Hume's 'Natural History of Religion' offers a naturalized account of the causes of religious thought, an investigation into its 'origins' rather than its 'foundation in reason'. Hume thinks that if we consider only the causes of religious belief, we are provided with a reason to suspend the belief. I seek to explain why this is so, and what role the argument plays in Hume's wider campaign against the rational acceptability of religious belief. In particular, I argue that the work threatens (...) a form of fideism which maintains that it is rationally permissible to maintain religious belief in the absence of evidence or of arguments in its favour. I also discuss the 'argument from common consent', and the relative superiority of Hume's account of the origins of religious belief. (shrink)
This paper discusses some key connections between Berkeley's reflections on language in the introduction to his Treatise on the Principles of Human Knowledge and the doctrines espoused in the body of that work, in particular his views on vulgar causal discourse and his response to the objection that his metaphysics imputes massive error to ordinary thought. I argue also that there is some mileage in the view that Berkeley's thought might be an early form of non-cognitivism.
Impressions of Hume collects brand-new essays from leading scholars in different philosophical, historiographical, and literary traditions within which Hume is a canonical figure. To some his writings are vehicles for intuitions, problems, and arguments which are at the center of contemporary philosophical reflection; others locate Hume's views against the background of concerns and debates of his own time. Hume's texts may be read as highly sophisticated literary-cum-philosophical creations, or as moments in the (...) construction of the ideology of modernity; these are "open" texts which present their reader with a bounty of different materials and inspirations. (shrink)

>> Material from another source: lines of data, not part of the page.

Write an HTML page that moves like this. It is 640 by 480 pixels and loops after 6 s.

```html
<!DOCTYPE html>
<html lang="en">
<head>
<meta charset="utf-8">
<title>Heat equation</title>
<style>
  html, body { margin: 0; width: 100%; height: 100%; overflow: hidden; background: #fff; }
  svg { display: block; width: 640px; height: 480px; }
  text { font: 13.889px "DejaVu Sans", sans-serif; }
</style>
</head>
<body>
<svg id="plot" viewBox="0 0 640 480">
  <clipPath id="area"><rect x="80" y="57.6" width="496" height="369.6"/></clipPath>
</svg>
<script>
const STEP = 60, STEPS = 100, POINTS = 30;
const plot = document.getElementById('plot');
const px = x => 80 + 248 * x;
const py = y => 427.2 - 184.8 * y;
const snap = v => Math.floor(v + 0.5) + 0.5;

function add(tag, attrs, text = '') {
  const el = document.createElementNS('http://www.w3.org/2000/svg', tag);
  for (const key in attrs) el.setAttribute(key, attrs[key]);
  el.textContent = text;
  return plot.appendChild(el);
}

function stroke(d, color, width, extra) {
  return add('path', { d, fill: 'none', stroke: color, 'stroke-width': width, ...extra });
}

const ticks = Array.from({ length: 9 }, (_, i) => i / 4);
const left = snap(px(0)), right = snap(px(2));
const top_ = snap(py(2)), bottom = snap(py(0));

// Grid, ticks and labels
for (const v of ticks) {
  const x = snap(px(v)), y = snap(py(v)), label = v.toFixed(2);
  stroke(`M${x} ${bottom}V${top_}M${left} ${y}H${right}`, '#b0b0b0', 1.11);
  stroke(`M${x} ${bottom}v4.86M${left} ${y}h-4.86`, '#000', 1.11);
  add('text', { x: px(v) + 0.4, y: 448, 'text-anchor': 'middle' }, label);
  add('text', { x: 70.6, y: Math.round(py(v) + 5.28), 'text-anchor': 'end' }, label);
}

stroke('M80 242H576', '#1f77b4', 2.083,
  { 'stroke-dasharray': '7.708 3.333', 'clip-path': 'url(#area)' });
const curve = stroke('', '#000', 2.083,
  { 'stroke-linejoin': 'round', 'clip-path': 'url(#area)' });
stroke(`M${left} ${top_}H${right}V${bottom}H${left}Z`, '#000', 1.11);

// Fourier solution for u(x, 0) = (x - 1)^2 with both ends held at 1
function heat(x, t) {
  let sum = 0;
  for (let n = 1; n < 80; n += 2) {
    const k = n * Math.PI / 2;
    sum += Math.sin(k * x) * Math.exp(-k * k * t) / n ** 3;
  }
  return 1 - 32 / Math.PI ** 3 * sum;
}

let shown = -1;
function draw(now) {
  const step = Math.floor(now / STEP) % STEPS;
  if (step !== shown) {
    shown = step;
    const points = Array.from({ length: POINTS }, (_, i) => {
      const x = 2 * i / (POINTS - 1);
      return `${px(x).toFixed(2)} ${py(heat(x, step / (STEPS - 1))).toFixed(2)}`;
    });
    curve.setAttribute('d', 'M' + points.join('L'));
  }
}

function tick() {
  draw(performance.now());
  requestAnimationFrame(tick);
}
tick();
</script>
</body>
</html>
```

This is a review essay of Richman and Read (eds.) _The New Hume Debate (London: Routledge, 2000). The essay is highly critical of how the debate concerning whether Hume is a causal realist is presently conceived by its opponents, and argues in favour of a _New Hume position.